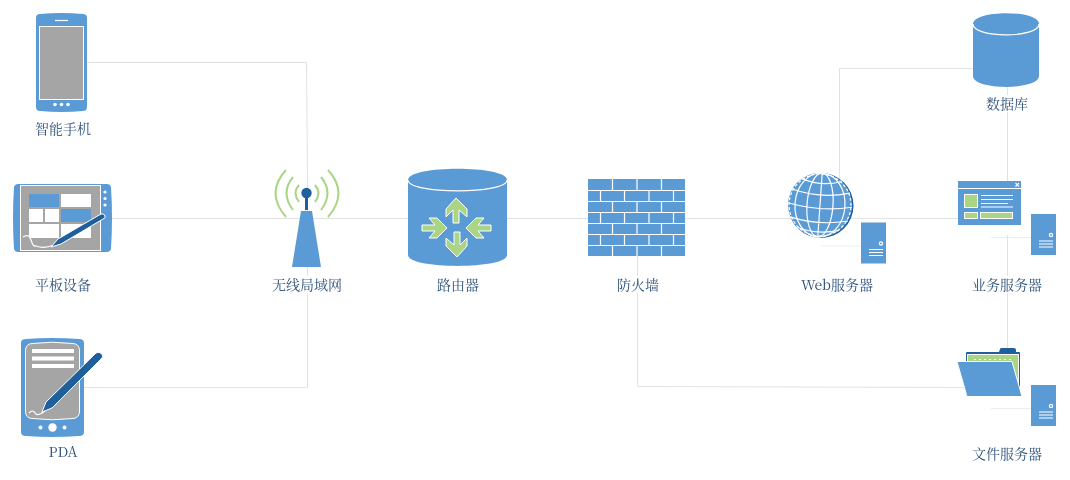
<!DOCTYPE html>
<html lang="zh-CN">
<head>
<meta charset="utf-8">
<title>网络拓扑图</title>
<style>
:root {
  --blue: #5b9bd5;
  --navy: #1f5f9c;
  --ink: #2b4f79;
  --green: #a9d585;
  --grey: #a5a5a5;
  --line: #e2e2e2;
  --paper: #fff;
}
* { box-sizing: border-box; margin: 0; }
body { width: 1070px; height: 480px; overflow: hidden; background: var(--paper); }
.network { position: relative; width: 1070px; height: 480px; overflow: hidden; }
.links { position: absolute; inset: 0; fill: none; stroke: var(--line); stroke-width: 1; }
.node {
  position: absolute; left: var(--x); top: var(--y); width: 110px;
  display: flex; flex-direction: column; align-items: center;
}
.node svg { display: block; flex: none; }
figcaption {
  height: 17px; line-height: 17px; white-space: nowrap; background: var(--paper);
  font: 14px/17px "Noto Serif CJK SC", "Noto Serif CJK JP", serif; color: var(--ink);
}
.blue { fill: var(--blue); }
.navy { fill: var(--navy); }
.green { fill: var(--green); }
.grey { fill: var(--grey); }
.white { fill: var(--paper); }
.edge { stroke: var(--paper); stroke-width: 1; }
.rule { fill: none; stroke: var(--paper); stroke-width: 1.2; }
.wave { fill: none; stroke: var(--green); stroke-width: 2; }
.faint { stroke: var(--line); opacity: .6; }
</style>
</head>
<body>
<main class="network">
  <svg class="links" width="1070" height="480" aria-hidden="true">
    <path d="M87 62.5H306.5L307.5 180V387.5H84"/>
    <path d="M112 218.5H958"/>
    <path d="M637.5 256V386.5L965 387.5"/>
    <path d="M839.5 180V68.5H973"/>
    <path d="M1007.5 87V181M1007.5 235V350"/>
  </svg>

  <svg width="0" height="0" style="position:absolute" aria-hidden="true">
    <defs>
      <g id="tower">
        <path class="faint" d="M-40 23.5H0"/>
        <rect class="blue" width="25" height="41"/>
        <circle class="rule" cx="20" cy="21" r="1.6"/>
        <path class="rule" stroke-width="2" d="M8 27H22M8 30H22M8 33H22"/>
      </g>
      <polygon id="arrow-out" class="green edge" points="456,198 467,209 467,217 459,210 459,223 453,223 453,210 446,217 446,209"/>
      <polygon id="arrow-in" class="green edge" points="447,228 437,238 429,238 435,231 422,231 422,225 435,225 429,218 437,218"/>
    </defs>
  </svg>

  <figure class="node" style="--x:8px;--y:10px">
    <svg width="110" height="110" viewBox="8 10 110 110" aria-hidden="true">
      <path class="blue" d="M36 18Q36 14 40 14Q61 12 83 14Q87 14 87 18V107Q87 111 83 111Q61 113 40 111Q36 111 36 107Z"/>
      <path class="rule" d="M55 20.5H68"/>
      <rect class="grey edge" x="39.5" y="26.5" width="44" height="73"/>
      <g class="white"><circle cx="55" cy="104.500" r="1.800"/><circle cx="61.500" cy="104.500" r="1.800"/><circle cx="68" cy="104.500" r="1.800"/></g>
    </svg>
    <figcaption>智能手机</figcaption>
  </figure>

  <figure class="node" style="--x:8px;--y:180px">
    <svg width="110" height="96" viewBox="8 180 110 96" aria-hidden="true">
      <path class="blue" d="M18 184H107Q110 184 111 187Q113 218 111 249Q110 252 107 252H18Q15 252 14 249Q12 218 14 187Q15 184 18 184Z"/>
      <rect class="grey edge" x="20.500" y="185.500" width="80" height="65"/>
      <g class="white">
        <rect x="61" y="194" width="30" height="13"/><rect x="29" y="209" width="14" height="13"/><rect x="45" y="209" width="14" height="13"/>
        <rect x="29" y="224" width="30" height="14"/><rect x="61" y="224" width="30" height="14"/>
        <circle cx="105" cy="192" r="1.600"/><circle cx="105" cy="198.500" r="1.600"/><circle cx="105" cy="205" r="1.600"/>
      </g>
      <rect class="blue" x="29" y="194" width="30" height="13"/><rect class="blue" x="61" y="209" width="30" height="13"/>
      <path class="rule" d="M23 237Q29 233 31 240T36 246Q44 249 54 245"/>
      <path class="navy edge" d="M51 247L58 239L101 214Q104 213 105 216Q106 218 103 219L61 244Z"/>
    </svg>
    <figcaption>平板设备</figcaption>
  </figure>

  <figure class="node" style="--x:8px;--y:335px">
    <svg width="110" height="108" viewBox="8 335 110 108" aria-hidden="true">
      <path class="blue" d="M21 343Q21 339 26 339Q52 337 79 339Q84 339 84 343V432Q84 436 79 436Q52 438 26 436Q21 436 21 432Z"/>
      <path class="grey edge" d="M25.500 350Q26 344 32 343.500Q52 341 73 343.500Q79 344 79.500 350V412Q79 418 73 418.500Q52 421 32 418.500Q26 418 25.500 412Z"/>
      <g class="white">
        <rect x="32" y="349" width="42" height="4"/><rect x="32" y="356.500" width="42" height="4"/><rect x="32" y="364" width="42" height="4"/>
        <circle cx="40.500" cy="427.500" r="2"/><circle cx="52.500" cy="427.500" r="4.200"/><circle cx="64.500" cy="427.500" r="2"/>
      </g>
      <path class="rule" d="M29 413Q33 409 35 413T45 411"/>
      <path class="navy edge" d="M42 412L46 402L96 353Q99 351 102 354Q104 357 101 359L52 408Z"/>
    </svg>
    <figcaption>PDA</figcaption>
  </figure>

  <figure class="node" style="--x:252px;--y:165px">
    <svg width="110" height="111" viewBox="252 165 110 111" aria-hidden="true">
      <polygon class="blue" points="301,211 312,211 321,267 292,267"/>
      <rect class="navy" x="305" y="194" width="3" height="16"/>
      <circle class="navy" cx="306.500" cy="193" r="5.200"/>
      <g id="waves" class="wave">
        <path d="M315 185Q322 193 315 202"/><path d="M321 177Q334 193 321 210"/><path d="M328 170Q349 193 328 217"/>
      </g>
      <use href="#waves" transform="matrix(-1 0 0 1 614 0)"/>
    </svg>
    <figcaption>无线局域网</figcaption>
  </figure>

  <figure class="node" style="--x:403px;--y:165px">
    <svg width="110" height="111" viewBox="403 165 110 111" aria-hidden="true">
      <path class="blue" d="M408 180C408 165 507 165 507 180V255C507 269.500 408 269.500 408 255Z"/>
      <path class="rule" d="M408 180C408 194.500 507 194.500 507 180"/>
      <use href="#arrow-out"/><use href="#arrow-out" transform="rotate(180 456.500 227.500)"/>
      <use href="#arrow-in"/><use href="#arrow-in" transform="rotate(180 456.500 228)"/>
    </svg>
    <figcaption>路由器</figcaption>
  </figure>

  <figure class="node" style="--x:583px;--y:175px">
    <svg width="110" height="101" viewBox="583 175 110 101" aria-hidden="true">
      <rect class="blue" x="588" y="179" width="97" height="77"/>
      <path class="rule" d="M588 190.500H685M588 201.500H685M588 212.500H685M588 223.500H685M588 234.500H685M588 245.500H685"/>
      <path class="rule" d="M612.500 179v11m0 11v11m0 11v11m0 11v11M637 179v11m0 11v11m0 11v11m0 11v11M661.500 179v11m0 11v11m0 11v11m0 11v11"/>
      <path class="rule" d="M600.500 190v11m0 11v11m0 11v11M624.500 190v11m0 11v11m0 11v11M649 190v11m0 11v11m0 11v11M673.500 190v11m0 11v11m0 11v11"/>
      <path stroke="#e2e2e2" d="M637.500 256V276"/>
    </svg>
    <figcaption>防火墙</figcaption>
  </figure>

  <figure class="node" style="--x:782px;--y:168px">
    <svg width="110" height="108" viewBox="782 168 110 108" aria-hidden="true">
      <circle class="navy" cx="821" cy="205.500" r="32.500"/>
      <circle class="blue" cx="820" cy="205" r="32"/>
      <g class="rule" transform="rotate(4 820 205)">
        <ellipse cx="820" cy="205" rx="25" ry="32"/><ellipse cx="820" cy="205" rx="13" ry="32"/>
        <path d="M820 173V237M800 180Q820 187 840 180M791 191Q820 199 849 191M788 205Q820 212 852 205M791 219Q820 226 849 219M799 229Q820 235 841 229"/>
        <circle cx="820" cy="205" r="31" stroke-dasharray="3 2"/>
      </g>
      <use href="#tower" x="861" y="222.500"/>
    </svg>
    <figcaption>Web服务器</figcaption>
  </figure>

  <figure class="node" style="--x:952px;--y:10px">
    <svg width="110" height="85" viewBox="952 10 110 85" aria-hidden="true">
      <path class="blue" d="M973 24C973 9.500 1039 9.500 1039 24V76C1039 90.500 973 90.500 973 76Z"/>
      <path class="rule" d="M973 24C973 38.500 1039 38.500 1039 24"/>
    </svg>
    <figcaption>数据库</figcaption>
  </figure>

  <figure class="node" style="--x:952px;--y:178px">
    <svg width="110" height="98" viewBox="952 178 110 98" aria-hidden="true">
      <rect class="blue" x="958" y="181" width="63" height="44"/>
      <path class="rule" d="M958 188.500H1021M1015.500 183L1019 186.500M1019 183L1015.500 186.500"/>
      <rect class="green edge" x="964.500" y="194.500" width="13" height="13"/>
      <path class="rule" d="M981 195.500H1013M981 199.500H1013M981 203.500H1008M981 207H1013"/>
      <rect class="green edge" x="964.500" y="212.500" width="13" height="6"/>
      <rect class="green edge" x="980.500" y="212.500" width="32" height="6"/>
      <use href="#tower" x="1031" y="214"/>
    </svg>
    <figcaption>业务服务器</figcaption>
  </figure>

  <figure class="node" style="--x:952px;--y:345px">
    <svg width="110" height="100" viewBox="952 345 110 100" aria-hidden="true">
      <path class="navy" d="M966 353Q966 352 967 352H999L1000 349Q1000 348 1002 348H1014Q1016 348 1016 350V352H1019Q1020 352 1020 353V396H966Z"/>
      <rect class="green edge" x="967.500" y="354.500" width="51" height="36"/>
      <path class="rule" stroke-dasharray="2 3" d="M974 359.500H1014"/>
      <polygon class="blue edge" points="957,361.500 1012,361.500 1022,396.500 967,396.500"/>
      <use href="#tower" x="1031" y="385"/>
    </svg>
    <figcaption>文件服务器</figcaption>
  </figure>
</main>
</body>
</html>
● ● ● ● ●
> _Your assignment_:
Your answer should consist of every line from the entries that holds "white".

> _Answer to the problem_:
  height: 17px; line-height: 17px; white-space: nowrap; background: var(--paper);
.white { fill: var(--paper); }
      <g class="white"><circle cx="55" cy="104.500" r="1.800"/><circle cx="61.500" cy="104.500" r="1.800"/><circle cx="68" cy="104.500" r="1.800"/></g>
      <g class="white">
      <g class="white">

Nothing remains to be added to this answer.